------ Given data
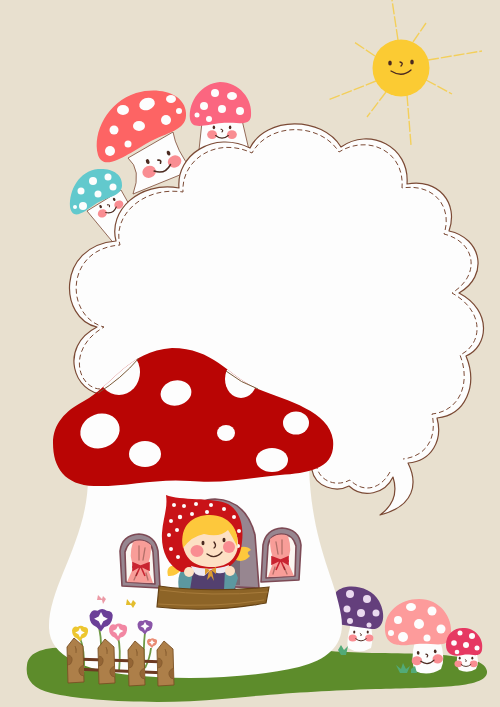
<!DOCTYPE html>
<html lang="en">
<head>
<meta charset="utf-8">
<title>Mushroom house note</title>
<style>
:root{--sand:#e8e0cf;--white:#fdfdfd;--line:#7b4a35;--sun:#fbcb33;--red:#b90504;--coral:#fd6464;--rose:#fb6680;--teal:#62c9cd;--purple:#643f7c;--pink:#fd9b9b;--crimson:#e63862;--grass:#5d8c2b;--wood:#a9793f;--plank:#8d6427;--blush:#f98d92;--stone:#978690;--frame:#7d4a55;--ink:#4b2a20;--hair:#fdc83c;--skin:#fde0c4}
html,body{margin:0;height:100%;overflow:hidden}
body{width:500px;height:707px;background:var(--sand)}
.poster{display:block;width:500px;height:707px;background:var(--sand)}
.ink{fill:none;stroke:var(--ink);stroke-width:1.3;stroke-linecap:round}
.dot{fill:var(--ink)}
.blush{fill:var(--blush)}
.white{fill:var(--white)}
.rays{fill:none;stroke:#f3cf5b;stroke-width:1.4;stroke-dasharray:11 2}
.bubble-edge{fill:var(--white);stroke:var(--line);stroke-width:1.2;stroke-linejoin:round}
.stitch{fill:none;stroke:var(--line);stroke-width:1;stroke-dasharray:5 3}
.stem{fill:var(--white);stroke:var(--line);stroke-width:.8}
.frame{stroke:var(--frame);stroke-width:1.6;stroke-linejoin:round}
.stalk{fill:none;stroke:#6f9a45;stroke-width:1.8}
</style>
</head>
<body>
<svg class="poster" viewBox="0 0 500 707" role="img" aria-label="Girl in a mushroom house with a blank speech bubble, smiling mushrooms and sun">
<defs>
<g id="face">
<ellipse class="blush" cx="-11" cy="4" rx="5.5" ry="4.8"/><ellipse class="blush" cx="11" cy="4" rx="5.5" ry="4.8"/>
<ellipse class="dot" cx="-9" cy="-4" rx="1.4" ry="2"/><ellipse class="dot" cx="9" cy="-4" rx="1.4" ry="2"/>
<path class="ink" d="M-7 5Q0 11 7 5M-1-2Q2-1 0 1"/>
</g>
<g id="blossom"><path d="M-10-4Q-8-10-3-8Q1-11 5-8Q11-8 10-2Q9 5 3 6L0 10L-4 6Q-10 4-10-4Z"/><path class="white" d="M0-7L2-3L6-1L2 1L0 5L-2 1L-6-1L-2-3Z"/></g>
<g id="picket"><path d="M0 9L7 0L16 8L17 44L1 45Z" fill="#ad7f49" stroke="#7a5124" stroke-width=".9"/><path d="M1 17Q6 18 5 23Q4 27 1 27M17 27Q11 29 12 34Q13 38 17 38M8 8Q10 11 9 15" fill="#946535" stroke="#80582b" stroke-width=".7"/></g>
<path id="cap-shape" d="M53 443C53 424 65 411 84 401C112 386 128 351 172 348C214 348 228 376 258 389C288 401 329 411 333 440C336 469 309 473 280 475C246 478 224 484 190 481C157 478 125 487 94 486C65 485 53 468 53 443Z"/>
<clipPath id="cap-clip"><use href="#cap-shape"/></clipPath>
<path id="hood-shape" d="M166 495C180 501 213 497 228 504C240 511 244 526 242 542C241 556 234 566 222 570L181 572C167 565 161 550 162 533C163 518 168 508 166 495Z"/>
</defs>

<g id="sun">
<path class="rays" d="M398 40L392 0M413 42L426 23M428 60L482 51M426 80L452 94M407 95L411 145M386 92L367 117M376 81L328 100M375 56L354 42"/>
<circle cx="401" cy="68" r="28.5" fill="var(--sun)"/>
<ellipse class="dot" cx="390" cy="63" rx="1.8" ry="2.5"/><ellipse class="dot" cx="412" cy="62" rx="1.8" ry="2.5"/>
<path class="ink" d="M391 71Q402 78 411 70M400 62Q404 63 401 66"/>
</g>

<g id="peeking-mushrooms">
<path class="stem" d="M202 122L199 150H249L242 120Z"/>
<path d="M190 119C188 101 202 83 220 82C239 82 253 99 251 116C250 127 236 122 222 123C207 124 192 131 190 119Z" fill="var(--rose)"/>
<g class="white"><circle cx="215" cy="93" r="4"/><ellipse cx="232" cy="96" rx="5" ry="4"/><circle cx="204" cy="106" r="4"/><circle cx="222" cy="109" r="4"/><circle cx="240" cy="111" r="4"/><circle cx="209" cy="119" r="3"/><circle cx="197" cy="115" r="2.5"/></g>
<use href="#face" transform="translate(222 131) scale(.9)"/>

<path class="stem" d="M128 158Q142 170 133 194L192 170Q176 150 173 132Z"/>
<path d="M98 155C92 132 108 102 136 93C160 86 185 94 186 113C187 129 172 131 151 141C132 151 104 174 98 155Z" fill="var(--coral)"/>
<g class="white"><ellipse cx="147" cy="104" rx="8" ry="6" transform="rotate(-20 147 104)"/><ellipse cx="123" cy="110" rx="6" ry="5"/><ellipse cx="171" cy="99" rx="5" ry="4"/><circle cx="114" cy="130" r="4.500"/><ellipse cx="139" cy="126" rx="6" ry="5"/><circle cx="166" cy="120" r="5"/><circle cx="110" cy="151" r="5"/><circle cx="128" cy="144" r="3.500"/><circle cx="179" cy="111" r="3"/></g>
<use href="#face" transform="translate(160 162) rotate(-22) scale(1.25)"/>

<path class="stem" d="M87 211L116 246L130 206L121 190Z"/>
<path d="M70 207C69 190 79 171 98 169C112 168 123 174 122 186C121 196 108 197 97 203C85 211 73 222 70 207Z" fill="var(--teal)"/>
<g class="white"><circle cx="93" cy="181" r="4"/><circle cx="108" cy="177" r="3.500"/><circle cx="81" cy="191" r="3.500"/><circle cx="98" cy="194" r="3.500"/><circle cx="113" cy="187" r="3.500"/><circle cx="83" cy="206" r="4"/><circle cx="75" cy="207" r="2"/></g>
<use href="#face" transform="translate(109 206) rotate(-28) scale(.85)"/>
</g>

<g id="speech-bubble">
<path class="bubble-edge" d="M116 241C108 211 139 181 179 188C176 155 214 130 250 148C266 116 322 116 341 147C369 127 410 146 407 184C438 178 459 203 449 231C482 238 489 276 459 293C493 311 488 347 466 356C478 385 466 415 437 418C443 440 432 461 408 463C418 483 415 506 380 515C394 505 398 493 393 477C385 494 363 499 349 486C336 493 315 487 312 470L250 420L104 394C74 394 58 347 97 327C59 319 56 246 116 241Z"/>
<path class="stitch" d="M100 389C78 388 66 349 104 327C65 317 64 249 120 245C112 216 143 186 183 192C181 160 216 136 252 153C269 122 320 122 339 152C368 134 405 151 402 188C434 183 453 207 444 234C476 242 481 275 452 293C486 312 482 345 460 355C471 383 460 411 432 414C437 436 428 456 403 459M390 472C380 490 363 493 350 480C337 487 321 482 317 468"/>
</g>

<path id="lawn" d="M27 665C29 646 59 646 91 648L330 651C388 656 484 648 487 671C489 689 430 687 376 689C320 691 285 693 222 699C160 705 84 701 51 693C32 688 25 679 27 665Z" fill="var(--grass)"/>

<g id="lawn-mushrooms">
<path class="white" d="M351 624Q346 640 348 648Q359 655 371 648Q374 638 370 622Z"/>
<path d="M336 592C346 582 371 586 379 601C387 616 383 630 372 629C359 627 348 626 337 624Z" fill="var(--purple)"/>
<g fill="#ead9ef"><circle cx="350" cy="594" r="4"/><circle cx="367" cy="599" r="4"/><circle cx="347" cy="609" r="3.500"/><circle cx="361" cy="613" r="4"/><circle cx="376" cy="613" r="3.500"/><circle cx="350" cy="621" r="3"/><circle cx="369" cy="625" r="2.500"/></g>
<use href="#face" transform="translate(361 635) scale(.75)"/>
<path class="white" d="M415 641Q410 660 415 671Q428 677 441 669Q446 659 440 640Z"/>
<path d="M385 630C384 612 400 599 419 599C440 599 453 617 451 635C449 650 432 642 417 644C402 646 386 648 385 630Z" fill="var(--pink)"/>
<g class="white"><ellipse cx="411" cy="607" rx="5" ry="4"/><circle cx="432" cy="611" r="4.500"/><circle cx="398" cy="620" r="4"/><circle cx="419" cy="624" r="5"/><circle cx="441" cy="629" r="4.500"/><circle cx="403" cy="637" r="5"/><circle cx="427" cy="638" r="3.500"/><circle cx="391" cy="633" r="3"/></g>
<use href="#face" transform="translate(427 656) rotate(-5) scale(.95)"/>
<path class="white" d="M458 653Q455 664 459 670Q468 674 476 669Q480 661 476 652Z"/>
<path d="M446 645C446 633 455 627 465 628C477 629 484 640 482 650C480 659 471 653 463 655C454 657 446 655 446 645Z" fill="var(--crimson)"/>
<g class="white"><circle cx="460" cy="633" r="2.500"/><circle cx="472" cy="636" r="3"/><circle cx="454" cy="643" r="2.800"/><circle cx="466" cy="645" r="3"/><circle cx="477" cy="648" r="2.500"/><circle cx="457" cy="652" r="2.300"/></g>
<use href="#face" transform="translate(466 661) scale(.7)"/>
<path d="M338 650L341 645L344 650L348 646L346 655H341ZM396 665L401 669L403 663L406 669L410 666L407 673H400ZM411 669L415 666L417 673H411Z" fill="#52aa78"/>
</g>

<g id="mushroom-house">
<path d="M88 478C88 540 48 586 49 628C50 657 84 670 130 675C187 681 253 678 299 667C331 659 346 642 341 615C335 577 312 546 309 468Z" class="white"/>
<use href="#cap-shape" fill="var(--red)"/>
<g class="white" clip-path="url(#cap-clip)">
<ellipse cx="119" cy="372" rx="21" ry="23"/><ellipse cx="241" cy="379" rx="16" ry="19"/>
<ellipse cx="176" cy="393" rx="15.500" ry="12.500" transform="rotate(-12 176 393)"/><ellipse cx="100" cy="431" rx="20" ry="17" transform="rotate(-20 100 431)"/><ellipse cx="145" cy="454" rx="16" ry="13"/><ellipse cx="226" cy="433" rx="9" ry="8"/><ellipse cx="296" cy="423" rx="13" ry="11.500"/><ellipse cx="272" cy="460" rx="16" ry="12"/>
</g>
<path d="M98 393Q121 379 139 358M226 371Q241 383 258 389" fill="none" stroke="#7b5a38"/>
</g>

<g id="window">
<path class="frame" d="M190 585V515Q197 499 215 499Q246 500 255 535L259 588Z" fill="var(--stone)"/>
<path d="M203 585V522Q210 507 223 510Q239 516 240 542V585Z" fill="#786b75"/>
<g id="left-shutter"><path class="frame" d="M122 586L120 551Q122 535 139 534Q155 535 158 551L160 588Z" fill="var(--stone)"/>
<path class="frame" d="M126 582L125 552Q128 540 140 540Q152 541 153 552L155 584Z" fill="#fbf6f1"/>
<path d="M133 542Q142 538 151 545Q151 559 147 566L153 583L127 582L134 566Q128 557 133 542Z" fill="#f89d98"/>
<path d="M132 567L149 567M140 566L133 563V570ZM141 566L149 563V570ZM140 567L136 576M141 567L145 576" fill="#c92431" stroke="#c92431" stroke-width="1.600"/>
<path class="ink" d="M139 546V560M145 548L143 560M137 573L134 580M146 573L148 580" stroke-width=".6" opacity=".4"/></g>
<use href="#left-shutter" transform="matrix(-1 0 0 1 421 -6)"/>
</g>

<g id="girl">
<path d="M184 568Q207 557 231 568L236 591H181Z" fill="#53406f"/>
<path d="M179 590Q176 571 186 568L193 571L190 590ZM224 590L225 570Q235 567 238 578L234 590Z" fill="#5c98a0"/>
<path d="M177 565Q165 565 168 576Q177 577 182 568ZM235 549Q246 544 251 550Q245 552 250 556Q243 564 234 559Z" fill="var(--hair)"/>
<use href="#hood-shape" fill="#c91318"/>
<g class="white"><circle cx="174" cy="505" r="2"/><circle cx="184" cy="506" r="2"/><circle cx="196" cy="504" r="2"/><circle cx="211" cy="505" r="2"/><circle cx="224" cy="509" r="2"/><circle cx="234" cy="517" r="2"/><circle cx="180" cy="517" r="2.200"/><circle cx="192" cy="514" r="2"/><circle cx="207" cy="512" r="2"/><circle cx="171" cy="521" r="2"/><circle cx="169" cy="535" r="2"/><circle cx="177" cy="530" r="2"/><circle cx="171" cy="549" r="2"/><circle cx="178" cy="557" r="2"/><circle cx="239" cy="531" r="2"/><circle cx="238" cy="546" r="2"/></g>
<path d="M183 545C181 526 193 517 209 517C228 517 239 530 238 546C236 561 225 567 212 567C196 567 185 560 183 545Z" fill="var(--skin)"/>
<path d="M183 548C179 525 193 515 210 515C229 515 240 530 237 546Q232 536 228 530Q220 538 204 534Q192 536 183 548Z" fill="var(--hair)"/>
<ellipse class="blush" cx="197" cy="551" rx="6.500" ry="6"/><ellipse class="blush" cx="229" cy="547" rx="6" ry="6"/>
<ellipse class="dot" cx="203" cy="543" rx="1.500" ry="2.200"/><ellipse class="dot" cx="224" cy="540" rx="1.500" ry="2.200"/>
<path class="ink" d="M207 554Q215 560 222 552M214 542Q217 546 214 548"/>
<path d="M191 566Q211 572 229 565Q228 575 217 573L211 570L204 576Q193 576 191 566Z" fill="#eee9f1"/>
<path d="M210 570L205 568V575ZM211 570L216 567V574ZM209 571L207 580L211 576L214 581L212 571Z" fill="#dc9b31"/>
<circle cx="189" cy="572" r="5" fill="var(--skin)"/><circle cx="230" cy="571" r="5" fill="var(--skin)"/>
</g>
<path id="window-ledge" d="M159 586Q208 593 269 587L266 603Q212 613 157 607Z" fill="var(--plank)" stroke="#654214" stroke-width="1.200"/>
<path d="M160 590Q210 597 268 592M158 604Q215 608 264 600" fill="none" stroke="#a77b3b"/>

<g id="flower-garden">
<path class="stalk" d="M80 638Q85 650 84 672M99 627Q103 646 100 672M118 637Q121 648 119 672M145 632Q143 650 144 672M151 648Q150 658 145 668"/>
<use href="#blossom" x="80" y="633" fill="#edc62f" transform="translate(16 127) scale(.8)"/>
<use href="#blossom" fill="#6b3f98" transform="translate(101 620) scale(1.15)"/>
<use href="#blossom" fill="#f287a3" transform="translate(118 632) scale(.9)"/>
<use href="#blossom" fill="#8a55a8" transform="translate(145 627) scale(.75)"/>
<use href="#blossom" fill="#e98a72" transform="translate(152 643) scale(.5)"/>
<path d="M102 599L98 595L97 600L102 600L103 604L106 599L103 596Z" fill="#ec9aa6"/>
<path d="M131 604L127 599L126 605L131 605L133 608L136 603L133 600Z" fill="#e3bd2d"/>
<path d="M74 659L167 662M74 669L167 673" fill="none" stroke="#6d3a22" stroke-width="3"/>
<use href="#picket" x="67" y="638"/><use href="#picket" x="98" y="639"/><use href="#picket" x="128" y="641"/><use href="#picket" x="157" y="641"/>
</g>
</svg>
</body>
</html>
------------
> To do
The answer must be the lines above, word for word, from the first one through the line with "9L7 0L16 8L17", pictures excluded.

> Completed task
<!DOCTYPE html>
<html lang="en">
<head>
<meta charset="utf-8">
<title>Mushroom house note</title>
<style>
:root{--sand:#e8e0cf;--white:#fdfdfd;--line:#7b4a35;--sun:#fbcb33;--red:#b90504;--coral:#fd6464;--rose:#fb6680;--teal:#62c9cd;--purple:#643f7c;--pink:#fd9b9b;--crimson:#e63862;--grass:#5d8c2b;--wood:#a9793f;--plank:#8d6427;--blush:#f98d92;--stone:#978690;--frame:#7d4a55;--ink:#4b2a20;--hair:#fdc83c;--skin:#fde0c4}
html,body{margin:0;height:100%;overflow:hidden}
body{width:500px;height:707px;background:var(--sand)}
.poster{display:block;width:500px;height:707px;background:var(--sand)}
.ink{fill:none;stroke:var(--ink);stroke-width:1.3;stroke-linecap:round}
.dot{fill:var(--ink)}
.blush{fill:var(--blush)}
.white{fill:var(--white)}
.rays{fill:none;stroke:#f3cf5b;stroke-width:1.4;stroke-dasharray:11 2}
.bubble-edge{fill:var(--white);stroke:var(--line);stroke-width:1.2;stroke-linejoin:round}
.stitch{fill:none;stroke:var(--line);stroke-width:1;stroke-dasharray:5 3}
.stem{fill:var(--white);stroke:var(--line);stroke-width:.8}
.frame{stroke:var(--frame);stroke-width:1.6;stroke-linejoin:round}
.stalk{fill:none;stroke:#6f9a45;stroke-width:1.8}
</style>
</head>
<body>
<svg class="poster" viewBox="0 0 500 707" role="img" aria-label="Girl in a mushroom house with a blank speech bubble, smiling mushrooms and sun">
<defs>
<g id="face">
<ellipse class="blush" cx="-11" cy="4" rx="5.5" ry="4.8"/><ellipse class="blush" cx="11" cy="4" rx="5.5" ry="4.8"/>
<ellipse class="dot" cx="-9" cy="-4" rx="1.4" ry="2"/><ellipse class="dot" cx="9" cy="-4" rx="1.4" ry="2"/>
<path class="ink" d="M-7 5Q0 11 7 5M-1-2Q2-1 0 1"/>
</g>
<g id="blossom"><path d="M-10-4Q-8-10-3-8Q1-11 5-8Q11-8 10-2Q9 5 3 6L0 10L-4 6Q-10 4-10-4Z"/><path class="white" d="M0-7L2-3L6-1L2 1L0 5L-2 1L-6-1L-2-3Z"/></g>
<g id="picket"><path d="M0 9L7 0L16 8L17 44L1 45Z" fill="#ad7f49" stroke="#7a5124" stroke-width=".9"/><path d="M1 17Q6 18 5 23Q4 27 1 27M17 27Q11 29 12 34Q13 38 17 38M8 8Q10 11 9 15" fill="#946535" stroke="#80582b" stroke-width=".7"/></g>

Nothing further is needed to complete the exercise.